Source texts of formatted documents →
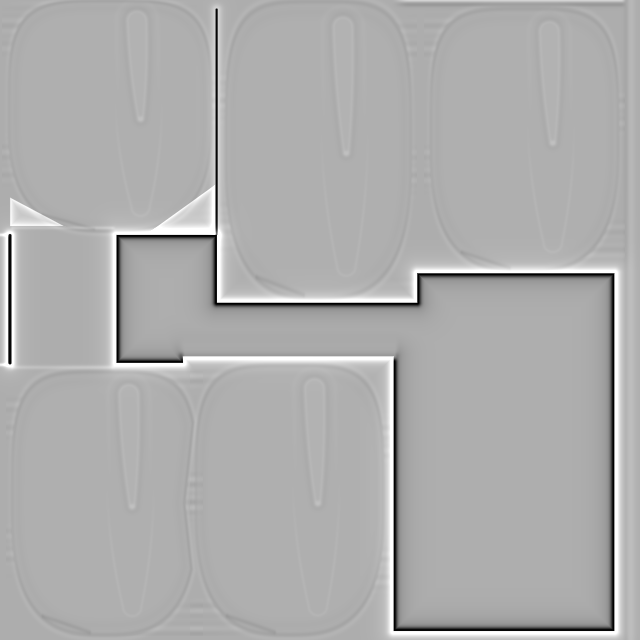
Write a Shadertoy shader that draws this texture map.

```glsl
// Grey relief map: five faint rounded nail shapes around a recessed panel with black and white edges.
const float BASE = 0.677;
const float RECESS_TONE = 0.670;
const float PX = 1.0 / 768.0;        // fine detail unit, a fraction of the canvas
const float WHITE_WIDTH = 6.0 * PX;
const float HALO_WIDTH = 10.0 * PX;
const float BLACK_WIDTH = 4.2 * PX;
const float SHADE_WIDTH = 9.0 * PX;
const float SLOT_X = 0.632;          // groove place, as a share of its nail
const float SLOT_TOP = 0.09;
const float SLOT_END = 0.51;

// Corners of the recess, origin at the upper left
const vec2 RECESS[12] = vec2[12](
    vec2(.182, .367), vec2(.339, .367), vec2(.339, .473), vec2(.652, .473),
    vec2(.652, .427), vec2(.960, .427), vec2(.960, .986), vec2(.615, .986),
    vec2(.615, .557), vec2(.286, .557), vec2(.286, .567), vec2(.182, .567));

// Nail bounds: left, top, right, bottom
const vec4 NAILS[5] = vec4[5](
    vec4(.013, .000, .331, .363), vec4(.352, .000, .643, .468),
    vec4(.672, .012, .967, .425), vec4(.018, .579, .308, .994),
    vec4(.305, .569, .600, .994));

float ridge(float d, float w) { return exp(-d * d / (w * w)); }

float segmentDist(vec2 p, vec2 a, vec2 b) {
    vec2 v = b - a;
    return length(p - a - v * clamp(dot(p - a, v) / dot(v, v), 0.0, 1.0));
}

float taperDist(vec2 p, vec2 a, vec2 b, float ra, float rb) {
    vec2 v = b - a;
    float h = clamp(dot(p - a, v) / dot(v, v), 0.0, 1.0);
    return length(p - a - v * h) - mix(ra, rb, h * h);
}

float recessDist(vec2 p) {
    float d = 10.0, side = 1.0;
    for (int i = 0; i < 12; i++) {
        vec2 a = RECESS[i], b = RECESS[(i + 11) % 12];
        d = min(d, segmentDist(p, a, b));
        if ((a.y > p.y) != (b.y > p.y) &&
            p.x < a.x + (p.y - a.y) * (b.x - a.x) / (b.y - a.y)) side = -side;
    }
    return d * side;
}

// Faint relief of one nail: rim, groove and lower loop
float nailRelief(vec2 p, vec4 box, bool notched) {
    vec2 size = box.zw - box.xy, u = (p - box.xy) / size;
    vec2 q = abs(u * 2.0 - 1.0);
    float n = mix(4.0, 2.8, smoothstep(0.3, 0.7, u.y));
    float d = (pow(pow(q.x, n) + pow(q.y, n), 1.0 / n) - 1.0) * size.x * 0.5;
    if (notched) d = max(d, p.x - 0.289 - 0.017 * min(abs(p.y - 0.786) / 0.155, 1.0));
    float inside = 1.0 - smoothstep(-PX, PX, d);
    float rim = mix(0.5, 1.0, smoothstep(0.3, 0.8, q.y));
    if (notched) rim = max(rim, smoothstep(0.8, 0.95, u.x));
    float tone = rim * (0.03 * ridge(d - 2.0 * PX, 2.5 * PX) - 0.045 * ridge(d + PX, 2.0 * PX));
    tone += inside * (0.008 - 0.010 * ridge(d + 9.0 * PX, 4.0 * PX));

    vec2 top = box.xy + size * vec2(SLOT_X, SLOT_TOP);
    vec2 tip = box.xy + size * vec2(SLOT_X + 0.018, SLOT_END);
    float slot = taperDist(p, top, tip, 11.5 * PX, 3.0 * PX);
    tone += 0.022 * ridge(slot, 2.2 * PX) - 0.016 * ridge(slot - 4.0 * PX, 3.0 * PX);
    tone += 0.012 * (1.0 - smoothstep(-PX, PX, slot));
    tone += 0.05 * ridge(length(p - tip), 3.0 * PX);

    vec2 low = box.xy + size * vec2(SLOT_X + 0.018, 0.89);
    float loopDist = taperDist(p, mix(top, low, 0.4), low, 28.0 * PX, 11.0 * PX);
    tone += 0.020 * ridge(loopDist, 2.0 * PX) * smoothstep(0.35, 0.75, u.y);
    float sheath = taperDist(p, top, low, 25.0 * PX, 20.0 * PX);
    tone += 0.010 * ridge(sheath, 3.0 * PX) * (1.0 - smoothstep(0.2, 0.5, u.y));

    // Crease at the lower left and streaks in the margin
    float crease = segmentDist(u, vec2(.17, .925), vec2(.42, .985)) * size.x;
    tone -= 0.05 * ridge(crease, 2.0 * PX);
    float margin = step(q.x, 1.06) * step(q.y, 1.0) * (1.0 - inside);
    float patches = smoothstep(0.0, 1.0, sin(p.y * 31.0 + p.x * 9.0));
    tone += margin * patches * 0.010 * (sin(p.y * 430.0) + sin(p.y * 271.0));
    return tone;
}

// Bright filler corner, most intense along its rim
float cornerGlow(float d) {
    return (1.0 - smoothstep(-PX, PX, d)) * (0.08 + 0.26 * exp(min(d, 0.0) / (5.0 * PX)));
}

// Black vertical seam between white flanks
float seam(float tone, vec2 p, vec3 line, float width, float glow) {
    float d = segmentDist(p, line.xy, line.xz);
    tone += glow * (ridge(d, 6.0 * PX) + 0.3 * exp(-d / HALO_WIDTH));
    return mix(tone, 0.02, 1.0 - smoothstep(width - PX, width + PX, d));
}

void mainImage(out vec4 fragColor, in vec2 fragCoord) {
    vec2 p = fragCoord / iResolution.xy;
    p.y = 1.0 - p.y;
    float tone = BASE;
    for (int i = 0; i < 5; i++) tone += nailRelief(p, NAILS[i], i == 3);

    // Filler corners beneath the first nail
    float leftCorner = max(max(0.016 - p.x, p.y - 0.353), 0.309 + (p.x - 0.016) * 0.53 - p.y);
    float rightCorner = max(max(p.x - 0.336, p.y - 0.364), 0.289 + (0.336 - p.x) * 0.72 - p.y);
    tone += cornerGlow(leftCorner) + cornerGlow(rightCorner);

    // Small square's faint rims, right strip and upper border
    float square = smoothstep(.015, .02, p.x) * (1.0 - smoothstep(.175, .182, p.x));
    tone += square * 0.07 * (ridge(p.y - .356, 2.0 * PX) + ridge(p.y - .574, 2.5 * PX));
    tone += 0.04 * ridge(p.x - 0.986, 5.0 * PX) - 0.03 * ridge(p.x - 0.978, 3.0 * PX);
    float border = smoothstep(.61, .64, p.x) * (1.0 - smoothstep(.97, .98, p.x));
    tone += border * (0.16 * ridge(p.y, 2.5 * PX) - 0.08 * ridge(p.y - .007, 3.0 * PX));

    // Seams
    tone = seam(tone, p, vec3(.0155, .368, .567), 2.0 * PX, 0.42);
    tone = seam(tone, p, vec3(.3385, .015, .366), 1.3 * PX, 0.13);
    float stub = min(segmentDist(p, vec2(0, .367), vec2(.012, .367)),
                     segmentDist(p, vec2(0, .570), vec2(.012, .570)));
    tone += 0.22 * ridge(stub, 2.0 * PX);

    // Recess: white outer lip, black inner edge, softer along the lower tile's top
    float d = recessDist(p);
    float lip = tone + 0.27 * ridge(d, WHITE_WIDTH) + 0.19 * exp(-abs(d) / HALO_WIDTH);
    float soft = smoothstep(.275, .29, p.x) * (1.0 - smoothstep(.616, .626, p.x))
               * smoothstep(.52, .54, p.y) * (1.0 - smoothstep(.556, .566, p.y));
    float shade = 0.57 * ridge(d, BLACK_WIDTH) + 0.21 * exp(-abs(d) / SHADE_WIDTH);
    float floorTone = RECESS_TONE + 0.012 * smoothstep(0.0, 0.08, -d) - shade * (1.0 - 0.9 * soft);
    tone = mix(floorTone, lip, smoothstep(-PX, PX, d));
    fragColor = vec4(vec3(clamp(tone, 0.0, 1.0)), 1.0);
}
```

==

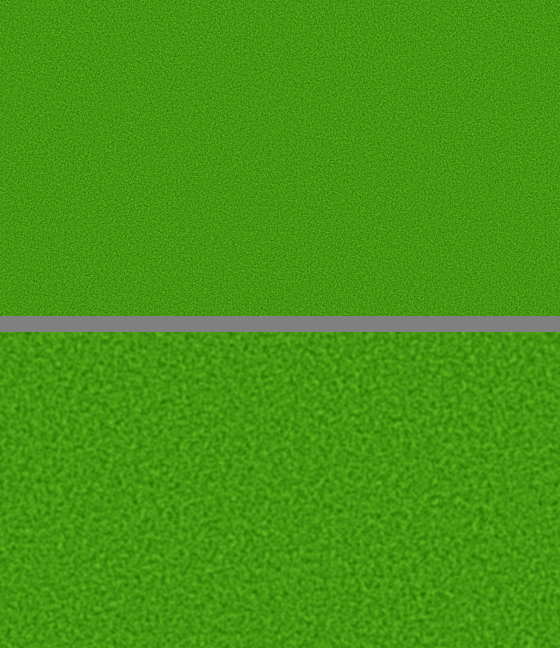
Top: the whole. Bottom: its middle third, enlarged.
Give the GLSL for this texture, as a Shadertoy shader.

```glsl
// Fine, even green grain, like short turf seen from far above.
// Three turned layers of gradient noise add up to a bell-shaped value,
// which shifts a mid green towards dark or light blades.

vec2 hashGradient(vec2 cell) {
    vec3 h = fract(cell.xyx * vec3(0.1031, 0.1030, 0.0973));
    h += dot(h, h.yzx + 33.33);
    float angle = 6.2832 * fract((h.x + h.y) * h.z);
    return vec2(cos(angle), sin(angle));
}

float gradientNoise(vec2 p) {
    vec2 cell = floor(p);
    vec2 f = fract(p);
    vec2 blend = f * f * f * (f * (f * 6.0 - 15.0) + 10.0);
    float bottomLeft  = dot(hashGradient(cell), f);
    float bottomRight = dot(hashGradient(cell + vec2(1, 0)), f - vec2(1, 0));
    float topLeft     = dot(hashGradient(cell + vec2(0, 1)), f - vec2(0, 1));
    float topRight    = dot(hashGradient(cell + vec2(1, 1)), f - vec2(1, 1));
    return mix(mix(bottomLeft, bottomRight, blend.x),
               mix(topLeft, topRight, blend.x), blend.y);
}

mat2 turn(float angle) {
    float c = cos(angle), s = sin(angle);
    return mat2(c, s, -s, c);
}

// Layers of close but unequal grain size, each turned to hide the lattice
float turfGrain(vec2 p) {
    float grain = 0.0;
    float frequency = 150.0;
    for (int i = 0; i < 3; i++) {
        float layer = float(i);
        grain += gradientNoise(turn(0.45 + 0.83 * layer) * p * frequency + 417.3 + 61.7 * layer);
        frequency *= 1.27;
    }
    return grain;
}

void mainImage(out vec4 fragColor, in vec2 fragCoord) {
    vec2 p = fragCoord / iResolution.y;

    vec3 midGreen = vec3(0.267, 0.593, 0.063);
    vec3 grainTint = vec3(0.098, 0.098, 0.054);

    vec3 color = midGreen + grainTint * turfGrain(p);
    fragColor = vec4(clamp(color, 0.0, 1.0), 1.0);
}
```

What you need to do → Go through the data and show each line that holds "notched".

Solved problem →
float nailRelief(vec2 p, vec4 box, bool notched) {
    if (notched) d = max(d, p.x - 0.289 - 0.017 * min(abs(p.y - 0.786) / 0.155, 1.0));
    if (notched) rim = max(rim, smoothstep(0.8, 0.95, u.x));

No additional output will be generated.